**TASK DESCRIPTION**. Your answer should be every line below that includes the word "justify".

== Segment start ==

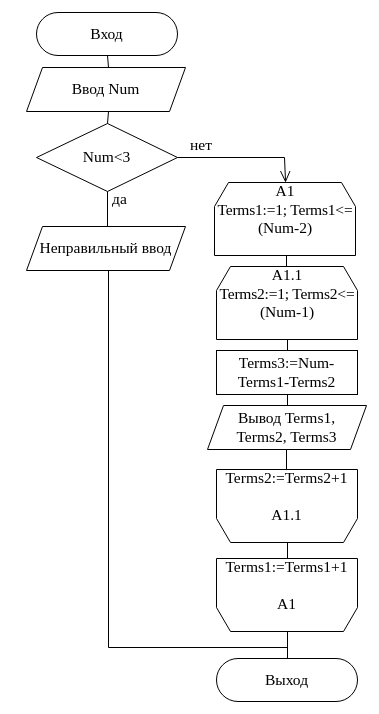
<!DOCTYPE html>
<html lang="ru">
<head>
<meta charset="utf-8">
<title>Блок-схема</title>
<style>
:root { --paper: #fff; --ink: #000; }
* { box-sizing: border-box; }
html, body { margin: 0; background: var(--paper); }
.flowchart {
  position: relative; width: 379px; height: 714px; overflow: hidden;
  background: var(--paper); color: var(--ink);
  font: 15.5px/18.5px "Liberation Serif", serif;
}
.shapes { position: absolute; inset: 0; fill: var(--paper); stroke: var(--ink); stroke-width: 1; }
.shapes .links { fill: none; }
.node, .branch { position: absolute; margin: 0; white-space: nowrap; }
.node {
  display: flex; flex-direction: column; align-items: center; justify-content: center;
  left: var(--x); top: var(--y); width: var(--w); height: var(--h);
}
.node.loop { justify-content: flex-start; }
.node.gap { gap: 18.5px; }
.condition { letter-spacing: -0.2px; }
</style>
</head>
<body>
<main class="flowchart">
  <svg class="shapes" width="379" height="714" viewBox="0 0 379 714" aria-hidden="true">
    <g class="blocks">
      <rect x="36.5" y="12.5" width="141" height="43" rx="21.5"/>
      <polygon points="42.5,67.5 185.5,67.5 169.5,111.5 26.5,111.5"/>
      <polygon points="36.5,157.5 107.5,123.5 177.5,157.5 107.5,191.5"/>
      <polygon points="42.5,226.5 185.5,226.5 169.5,270.5 26.5,270.5"/>
      <polygon points="228.5,182.5 341.5,182.5 355.5,206.5 355.5,255.5 214.5,255.5 214.5,206.5"/>
      <polygon points="230.5,266.5 343.5,266.5 357.5,290.5 357.5,339.5 216.5,339.5 216.5,290.5"/>
      <rect x="216.5" y="350.5" width="141" height="44"/>
      <polygon points="223.5,405.5 366.5,405.5 350.5,449.5 207.5,449.5"/>
      <polygon points="216.5,469.5 357.5,469.5 357.5,518.5 343.5,542.5 230.5,542.5 216.5,518.5"/>
      <polygon points="216.5,558.5 357.5,558.5 357.5,607.5 343.5,631.5 230.5,631.5 216.5,607.5"/>
      <rect x="216.5" y="658.5" width="141" height="43" rx="21.5"/>
    </g>
    <g class="links">
      <path d="M107.5 55.5L108.5 67.5M108.5 111.5L107.5 123.5M107.5 191.5V226.5"/>
      <path d="M177.5 157.5H284.5L285.5 181M280.5 171L285.5 181.5L290 171"/>
      <path d="M286.5 255.5V266.5M287.5 339.5V350.5M287.5 394.5V405.5"/>
      <path d="M286.5 449.5V469.5M287.5 542.5V558.5M287.5 631.5V658.5"/>
      <path d="M108.5 270.5V647.5H287.5"/>
    </g>
  </svg>

  <p class="node" style="--x:36px;--y:12px;--w:141px;--h:44px">Вход</p>
  <p class="node" style="--x:26px;--y:67px;--w:159px;--h:44px">Ввод Num</p>
  <p class="node" style="--x:36px;--y:123px;--w:141px;--h:68px">Num&lt;3</p>
  <p class="branch" style="left:190px;top:136px">нет</p>
  <p class="branch" style="left:112px;top:190px">да</p>
  <p class="node" style="--x:26px;--y:226px;--w:159px;--h:44px">Неправильный ввод</p>

  <p class="node loop" style="--x:214px;--y:182px;--w:142px;--h:74px"><span>A1</span><span class="condition">Terms1:=1; Terms1&lt;=</span><span>(Num-2)</span></p>
  <p class="node loop" style="--x:216px;--y:266px;--w:142px;--h:74px"><span>A1.1</span><span class="condition">Terms2:=1; Terms2&lt;=</span><span>(Num-1)</span></p>
  <p class="node" style="--x:216px;--y:350px;--w:141px;--h:45px"><span>Terms3:=Num-</span><span>Terms1-Terms2</span></p>
  <p class="node" style="--x:207px;--y:405px;--w:159px;--h:45px"><span>Вывод Terms1,</span><span>Terms2, Terms3</span></p>
  <p class="node loop gap" style="--x:216px;--y:469px;--w:141px;--h:74px"><span>Terms2:=Terms2+1</span><span>A1.1</span></p>
  <p class="node loop gap" style="--x:216px;--y:558px;--w:141px;--h:74px"><span>Terms1:=Terms1+1</span><span>A1</span></p>
  <p class="node" style="--x:216px;--y:658px;--w:141px;--h:44px">Выход</p>
</main>
</body>
</html>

== Segment end ==

**SOLUTION TO THE EXERCISE**.
  display: flex; flex-direction: column; align-items: center; justify-content: center;
.node.loop { justify-content: flex-start; }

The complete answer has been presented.